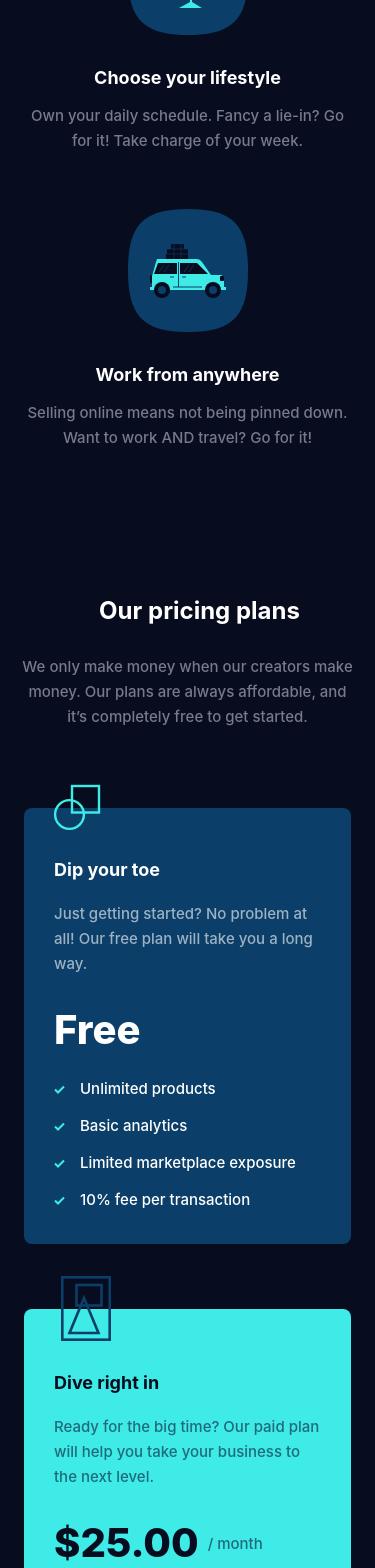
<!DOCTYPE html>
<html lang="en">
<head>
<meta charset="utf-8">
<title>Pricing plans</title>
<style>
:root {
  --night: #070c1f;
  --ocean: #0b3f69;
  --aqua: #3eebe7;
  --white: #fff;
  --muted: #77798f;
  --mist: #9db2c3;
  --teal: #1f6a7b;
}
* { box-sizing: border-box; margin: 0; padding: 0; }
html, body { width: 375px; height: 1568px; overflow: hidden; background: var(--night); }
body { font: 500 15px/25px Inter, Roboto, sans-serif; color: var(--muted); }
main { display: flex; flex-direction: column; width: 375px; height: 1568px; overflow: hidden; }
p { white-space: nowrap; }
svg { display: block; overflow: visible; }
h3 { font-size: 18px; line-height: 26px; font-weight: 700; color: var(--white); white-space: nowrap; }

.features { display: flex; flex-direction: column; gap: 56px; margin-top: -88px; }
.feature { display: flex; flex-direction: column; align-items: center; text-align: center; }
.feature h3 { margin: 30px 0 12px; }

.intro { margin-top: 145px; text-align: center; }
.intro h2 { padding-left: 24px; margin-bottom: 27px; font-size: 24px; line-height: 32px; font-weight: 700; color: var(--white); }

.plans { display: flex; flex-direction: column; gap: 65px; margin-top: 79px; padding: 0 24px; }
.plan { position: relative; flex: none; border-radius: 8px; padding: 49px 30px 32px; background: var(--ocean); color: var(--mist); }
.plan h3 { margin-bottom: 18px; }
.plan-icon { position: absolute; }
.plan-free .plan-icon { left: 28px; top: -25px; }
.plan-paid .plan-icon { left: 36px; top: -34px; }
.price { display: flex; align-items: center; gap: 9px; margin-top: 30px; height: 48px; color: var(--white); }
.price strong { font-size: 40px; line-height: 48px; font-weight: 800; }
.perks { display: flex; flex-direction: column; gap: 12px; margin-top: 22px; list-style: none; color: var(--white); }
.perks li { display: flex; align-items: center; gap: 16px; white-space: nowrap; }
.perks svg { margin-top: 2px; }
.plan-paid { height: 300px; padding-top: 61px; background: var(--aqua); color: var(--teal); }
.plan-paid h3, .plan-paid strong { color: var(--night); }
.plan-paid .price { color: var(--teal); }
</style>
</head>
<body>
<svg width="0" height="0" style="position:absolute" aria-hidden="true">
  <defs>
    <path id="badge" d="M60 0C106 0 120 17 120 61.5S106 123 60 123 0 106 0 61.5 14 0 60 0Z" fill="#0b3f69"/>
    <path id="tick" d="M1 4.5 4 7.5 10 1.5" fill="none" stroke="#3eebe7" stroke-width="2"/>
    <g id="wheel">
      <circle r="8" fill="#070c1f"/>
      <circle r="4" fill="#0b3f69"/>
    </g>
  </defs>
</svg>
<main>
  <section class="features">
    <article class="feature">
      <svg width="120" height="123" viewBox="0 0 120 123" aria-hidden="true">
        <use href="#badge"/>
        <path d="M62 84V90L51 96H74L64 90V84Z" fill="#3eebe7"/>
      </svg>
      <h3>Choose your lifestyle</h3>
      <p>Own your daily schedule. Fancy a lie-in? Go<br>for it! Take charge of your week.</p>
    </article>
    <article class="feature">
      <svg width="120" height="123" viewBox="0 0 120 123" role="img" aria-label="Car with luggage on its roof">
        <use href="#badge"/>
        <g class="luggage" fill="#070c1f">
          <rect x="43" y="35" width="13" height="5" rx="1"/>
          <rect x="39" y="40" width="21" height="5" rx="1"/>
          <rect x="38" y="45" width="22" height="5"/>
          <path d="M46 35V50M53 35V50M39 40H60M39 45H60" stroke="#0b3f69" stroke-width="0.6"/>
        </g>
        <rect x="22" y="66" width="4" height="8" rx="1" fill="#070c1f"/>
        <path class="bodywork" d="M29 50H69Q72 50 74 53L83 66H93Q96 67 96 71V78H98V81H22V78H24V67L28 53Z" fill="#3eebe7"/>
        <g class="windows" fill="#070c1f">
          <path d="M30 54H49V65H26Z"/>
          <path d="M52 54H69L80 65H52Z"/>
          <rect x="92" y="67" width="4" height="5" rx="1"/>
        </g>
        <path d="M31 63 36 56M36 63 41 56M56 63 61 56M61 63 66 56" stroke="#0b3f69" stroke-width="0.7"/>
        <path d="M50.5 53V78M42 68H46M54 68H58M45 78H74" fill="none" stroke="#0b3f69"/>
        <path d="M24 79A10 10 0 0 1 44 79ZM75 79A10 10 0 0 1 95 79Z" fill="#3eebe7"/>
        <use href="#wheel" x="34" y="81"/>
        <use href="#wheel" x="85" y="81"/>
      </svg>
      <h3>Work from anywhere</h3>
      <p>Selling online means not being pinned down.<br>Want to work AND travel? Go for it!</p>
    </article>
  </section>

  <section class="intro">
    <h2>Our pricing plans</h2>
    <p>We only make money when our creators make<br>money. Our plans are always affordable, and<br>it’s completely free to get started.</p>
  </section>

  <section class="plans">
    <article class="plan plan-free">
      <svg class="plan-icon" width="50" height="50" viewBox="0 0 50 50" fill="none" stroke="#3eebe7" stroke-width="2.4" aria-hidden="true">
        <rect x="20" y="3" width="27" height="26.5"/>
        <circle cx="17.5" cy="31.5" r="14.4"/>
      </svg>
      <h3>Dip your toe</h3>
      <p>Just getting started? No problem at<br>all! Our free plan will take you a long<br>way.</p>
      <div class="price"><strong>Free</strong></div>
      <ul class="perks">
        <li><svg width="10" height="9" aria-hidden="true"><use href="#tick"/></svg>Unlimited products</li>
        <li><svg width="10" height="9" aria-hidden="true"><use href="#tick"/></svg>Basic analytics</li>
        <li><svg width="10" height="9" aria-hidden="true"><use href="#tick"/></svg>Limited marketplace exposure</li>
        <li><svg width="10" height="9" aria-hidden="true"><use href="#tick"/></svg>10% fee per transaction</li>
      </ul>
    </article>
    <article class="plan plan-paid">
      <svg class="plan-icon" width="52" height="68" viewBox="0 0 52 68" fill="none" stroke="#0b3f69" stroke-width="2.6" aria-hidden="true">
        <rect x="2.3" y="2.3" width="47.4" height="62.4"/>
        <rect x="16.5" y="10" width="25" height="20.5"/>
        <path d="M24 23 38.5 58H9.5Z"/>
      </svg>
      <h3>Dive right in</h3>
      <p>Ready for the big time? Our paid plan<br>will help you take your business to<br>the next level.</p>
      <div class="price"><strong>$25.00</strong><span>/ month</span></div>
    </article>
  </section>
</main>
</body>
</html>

Required action:
Scan the material above for the word "white", and copy every line in which it is found.

Solution:
  --white: #fff;
p { white-space: nowrap; }
h3 { font-size: 18px; line-height: 26px; font-weight: 700; color: var(--white); white-space: nowrap; }
.intro h2 { padding-left: 24px; margin-bottom: 27px; font-size: 24px; line-height: 32px; font-weight: 700; color: var(--white); }
.price { display: flex; align-items: center; gap: 9px; margin-top: 30px; height: 48px; color: var(--white); }
.perks { display: flex; flex-direction: column; gap: 12px; margin-top: 22px; list-style: none; color: var(--white); }
.perks li { display: flex; align-items: center; gap: 16px; white-space: nowrap; }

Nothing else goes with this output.